“They just kept on saying they couldn’t check people in without the internet, [but] somehow Qantas and Virgin still got their flights off”.
Qantas and Virgin both confirmed they had other measures in place to check passengers onto their flights despite the outage, though the Qantas flight was delayed by almost two hours.
‘It was unbelievable incompetence’
Mr Kelly said the only communication from the airline had been announcements at the airport saying there was an internet issue preventing check-in, and then a single email apologising for the inconvenience.
“It’s just unbelievable, it’s a comedy of errors, I don’t blame the staff but I do blame the administration of Jetstar,” he said.
“It was unbelievable incompetence, everything that should’ve been done wasn’t done and it’s just appalling.
“They’ve ruined everyone’s New Year’s Eve — some of these people have come around the world to be in Sydney or Melbourne for New Year’s, they’ve paid thousands and thousands of dollars.”
Mr Kelly said Jetstar did not explain why the passengers could not stay in Yulara and catch a flight the following day.
Holiday plans stay grounded
Passengers told the ABC they were given an apple, cheese and crackers, and a muesli bar for dinner, but one traveller said she could not eat any of the food provided as she had diabetes.
Wayne Thompson, NT Manager of the Australian Transit Group, was asked to organise several buses to Uluru from Alice Springs, and he said many of the passengers were upset.
“Talking to a couple of the Japanese younger couples, I felt very sorry for them because they had purchased premium rooms over Sydney Harbour to view the bridge to watch New Year’s Eve [fireworks] from their hotel room” he said.
Jetstar issued a statement saying all affected customers were provided accommodation, meal allowances and transport to and from hotels.
“A Telsta IT issue affected our airport check-in systems at Uluru (Ayres Rock Airport) yesterday, impacting two of our flights” the statement read.
“We appreciate delays are frustrating, particularly at this time of year and apologise to customers for the impact to their journey.”
Telstra confirmed it had a loss of mains power at the Indulkana telephone exchange in the APY Lands which impacted fixed line services in the region.
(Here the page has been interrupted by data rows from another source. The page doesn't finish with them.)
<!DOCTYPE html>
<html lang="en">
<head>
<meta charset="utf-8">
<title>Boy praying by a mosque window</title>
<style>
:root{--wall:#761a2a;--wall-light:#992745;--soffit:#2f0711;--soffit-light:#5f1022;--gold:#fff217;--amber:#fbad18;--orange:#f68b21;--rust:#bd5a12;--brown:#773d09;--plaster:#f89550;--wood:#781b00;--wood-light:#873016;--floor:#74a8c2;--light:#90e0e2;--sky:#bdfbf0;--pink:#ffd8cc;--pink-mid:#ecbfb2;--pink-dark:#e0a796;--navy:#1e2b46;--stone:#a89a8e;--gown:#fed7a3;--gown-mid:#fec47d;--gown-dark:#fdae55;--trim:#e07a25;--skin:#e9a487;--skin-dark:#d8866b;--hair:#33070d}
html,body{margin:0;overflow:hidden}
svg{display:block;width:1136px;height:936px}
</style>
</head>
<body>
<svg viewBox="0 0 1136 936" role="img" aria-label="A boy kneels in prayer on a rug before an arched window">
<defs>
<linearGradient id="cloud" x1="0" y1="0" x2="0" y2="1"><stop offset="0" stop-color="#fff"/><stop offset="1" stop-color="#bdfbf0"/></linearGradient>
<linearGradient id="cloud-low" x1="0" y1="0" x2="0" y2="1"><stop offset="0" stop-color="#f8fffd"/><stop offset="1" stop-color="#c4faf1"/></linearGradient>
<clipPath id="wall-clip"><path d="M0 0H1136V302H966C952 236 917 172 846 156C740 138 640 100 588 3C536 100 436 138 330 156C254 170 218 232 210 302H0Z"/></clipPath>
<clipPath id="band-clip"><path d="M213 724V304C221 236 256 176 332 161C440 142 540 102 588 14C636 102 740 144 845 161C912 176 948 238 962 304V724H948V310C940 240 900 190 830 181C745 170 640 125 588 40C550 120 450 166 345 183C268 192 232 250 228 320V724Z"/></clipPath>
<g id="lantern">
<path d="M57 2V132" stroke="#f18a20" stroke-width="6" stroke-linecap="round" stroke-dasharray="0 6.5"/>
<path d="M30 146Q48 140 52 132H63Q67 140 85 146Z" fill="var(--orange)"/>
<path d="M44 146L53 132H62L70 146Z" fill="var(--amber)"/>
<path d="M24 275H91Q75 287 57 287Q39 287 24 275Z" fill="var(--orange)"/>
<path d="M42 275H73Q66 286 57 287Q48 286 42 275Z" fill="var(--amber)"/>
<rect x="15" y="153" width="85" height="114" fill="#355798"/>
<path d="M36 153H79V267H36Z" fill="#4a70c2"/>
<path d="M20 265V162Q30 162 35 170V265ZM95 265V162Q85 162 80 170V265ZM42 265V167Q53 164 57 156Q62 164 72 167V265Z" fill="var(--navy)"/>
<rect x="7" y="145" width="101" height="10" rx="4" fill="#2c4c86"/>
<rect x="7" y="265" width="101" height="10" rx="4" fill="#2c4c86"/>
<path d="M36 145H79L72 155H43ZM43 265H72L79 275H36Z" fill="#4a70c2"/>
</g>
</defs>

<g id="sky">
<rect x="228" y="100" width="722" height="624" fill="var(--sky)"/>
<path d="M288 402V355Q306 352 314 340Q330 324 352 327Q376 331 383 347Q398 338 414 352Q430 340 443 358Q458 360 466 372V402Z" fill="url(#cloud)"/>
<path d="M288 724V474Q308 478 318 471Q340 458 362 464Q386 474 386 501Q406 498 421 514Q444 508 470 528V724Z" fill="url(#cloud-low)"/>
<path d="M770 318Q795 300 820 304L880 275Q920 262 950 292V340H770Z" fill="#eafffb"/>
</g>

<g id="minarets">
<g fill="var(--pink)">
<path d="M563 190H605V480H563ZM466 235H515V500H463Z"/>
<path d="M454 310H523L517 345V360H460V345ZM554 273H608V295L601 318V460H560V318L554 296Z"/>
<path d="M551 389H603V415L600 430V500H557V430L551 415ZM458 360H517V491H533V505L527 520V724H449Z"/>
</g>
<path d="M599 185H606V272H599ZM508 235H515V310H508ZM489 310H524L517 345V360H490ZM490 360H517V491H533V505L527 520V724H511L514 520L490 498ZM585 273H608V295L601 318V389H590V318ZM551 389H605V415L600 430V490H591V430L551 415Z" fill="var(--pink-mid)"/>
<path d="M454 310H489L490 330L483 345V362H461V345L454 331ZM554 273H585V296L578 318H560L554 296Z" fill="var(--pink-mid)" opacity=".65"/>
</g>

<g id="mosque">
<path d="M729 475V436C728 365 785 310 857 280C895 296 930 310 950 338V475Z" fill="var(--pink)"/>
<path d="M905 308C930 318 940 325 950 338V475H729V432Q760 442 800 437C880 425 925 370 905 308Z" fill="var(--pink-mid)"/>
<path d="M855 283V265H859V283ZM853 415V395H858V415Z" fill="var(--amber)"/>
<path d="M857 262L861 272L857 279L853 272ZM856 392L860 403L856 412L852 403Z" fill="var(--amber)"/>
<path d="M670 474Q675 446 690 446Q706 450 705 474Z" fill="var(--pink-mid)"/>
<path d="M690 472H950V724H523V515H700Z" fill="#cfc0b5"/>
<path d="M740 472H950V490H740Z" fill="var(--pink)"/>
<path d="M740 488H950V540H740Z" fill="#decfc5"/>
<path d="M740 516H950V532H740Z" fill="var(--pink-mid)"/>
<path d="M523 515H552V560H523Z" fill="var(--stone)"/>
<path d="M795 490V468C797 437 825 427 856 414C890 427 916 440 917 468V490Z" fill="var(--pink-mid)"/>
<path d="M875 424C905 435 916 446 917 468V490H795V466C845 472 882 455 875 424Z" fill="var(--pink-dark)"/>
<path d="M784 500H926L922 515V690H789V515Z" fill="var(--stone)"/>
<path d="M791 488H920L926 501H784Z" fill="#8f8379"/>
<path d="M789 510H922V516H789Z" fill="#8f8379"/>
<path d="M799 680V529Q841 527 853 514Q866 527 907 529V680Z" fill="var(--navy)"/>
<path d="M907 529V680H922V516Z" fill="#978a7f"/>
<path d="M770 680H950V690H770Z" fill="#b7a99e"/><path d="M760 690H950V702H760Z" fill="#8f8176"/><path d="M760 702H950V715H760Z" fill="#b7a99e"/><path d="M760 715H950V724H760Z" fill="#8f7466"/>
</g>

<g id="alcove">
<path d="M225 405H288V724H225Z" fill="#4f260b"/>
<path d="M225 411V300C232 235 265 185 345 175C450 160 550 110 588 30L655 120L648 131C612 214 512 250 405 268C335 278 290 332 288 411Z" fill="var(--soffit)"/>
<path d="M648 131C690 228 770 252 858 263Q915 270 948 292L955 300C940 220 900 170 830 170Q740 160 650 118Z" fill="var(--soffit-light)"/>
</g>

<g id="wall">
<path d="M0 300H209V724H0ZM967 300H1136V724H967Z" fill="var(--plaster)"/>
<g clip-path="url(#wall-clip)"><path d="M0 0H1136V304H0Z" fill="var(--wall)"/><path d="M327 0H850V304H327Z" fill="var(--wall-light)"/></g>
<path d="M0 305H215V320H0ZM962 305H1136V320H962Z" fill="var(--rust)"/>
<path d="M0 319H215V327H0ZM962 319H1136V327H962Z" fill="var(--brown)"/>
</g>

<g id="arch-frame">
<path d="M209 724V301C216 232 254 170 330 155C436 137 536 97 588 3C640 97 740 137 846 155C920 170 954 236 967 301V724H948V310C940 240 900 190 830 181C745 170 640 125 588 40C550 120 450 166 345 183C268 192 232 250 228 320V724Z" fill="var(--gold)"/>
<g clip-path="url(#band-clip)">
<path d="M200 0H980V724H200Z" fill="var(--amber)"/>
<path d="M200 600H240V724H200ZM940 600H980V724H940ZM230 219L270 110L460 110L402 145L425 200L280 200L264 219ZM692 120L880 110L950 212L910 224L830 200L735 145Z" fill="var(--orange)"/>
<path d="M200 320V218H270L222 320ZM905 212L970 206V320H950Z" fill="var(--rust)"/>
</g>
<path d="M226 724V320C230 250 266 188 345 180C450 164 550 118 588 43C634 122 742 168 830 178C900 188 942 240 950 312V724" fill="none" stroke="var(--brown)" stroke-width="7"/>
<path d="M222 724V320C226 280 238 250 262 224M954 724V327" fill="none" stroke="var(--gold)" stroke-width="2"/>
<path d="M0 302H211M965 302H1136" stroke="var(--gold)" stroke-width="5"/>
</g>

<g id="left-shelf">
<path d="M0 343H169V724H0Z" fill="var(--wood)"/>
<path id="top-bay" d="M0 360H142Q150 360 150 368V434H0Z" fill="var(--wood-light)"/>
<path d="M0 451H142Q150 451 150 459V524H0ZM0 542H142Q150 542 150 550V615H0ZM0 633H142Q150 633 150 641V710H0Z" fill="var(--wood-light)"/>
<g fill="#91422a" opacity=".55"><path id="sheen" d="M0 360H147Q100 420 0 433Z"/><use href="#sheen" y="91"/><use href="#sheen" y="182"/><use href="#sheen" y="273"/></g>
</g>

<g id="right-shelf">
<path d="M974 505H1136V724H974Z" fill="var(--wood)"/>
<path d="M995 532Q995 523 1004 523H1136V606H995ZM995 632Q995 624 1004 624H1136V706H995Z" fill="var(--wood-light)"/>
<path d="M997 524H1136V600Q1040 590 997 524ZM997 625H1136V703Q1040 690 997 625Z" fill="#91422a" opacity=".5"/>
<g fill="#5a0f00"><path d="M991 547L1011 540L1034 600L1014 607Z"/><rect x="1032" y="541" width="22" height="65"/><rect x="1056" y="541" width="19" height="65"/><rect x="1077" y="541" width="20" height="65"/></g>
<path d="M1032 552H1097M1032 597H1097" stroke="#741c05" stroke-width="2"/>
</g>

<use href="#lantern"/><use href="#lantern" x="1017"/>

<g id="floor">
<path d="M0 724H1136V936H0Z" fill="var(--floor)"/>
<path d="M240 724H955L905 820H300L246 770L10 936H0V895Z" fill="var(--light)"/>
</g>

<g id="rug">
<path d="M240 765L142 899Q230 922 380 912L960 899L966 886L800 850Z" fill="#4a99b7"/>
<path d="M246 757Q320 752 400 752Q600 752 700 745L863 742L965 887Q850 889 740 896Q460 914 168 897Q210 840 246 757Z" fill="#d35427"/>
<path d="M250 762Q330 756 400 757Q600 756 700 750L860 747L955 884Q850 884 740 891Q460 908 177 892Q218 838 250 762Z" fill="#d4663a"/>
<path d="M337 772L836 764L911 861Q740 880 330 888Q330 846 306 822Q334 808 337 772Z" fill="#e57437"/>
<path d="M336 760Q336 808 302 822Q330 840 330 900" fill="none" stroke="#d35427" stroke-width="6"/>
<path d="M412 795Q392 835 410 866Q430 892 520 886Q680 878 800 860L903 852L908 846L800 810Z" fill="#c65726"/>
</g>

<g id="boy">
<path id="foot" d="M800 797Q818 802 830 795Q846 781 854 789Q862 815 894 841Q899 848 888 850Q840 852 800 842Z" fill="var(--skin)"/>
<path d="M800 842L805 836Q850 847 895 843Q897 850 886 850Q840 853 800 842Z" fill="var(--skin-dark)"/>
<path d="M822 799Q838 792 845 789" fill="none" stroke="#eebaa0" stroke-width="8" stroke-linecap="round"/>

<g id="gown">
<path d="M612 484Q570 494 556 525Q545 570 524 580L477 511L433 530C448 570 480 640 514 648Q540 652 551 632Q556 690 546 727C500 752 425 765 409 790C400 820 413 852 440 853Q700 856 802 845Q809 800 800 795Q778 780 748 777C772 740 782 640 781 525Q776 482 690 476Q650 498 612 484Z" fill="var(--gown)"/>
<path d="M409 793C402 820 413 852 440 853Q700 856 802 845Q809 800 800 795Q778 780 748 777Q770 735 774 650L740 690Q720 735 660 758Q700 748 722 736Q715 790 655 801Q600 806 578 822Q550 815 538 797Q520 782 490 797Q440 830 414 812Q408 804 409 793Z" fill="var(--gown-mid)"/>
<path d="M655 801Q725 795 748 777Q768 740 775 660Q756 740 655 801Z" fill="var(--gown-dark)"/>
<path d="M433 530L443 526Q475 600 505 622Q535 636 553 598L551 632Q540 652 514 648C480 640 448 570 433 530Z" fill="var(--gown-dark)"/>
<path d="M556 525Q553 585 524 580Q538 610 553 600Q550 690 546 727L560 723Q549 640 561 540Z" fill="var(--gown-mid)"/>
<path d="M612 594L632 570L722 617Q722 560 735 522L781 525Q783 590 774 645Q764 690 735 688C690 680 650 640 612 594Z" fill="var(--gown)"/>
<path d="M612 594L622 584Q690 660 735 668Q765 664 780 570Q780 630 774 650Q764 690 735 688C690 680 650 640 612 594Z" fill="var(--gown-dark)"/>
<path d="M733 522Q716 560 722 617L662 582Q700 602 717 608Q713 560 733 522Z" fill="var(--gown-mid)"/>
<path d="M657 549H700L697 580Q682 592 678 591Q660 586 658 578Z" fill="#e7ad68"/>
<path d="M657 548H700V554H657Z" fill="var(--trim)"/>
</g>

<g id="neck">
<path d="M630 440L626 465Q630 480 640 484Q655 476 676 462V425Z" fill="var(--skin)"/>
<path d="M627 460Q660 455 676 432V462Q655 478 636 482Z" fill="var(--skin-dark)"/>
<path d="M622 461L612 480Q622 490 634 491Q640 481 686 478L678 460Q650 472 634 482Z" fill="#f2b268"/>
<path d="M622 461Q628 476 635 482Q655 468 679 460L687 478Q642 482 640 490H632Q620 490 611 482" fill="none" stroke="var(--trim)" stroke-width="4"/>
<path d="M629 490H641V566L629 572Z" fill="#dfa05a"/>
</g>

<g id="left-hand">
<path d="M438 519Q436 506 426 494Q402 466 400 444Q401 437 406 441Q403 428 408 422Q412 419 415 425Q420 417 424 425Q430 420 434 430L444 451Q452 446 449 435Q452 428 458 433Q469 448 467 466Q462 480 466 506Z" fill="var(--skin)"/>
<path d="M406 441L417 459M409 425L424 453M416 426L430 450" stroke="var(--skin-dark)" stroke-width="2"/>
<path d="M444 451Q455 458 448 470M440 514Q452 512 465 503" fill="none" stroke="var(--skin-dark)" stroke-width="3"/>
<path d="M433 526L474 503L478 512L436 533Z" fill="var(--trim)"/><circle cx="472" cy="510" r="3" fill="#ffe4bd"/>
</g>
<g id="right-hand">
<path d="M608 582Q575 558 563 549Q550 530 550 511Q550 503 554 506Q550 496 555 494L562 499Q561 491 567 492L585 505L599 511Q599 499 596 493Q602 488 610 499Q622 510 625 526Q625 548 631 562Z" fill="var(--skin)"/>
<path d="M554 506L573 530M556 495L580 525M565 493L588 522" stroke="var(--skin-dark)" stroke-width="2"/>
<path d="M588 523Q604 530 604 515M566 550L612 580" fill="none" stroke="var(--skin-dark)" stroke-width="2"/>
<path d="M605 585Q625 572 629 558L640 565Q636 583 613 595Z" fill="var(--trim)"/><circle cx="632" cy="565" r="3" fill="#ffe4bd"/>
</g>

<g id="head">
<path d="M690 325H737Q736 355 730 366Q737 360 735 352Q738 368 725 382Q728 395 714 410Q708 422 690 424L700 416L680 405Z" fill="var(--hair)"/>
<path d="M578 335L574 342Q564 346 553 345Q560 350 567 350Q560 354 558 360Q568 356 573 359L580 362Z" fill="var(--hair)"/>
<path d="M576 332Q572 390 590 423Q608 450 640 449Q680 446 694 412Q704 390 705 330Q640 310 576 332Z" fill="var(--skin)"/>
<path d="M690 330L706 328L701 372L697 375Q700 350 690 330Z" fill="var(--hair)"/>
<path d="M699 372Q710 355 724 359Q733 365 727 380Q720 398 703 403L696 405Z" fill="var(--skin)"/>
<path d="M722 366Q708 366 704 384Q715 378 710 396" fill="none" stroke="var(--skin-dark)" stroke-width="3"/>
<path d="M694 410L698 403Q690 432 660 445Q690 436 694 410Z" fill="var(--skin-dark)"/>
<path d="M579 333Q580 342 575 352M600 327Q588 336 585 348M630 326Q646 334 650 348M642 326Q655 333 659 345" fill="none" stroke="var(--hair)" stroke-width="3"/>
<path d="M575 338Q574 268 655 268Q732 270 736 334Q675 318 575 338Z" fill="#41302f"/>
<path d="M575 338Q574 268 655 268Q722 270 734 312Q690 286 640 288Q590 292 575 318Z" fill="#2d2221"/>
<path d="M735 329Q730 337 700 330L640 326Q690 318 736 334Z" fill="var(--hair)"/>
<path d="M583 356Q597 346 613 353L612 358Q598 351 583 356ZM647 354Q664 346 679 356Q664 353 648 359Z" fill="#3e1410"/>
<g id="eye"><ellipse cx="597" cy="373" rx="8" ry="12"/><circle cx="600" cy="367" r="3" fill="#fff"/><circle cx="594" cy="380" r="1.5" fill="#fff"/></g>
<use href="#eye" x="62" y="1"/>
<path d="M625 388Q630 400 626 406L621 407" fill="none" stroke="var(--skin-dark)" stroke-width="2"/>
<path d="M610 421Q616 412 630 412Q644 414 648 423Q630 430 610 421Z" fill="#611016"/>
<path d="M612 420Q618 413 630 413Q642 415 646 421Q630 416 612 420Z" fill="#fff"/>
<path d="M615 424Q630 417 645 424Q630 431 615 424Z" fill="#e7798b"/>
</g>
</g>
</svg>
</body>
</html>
A Telstra spokesperson said a temporary generator was transported from Alice Springs and all services were restored at approximately 6pm on New Year’s Eve.
The spokesperson said the cause of the power loss was not yet known.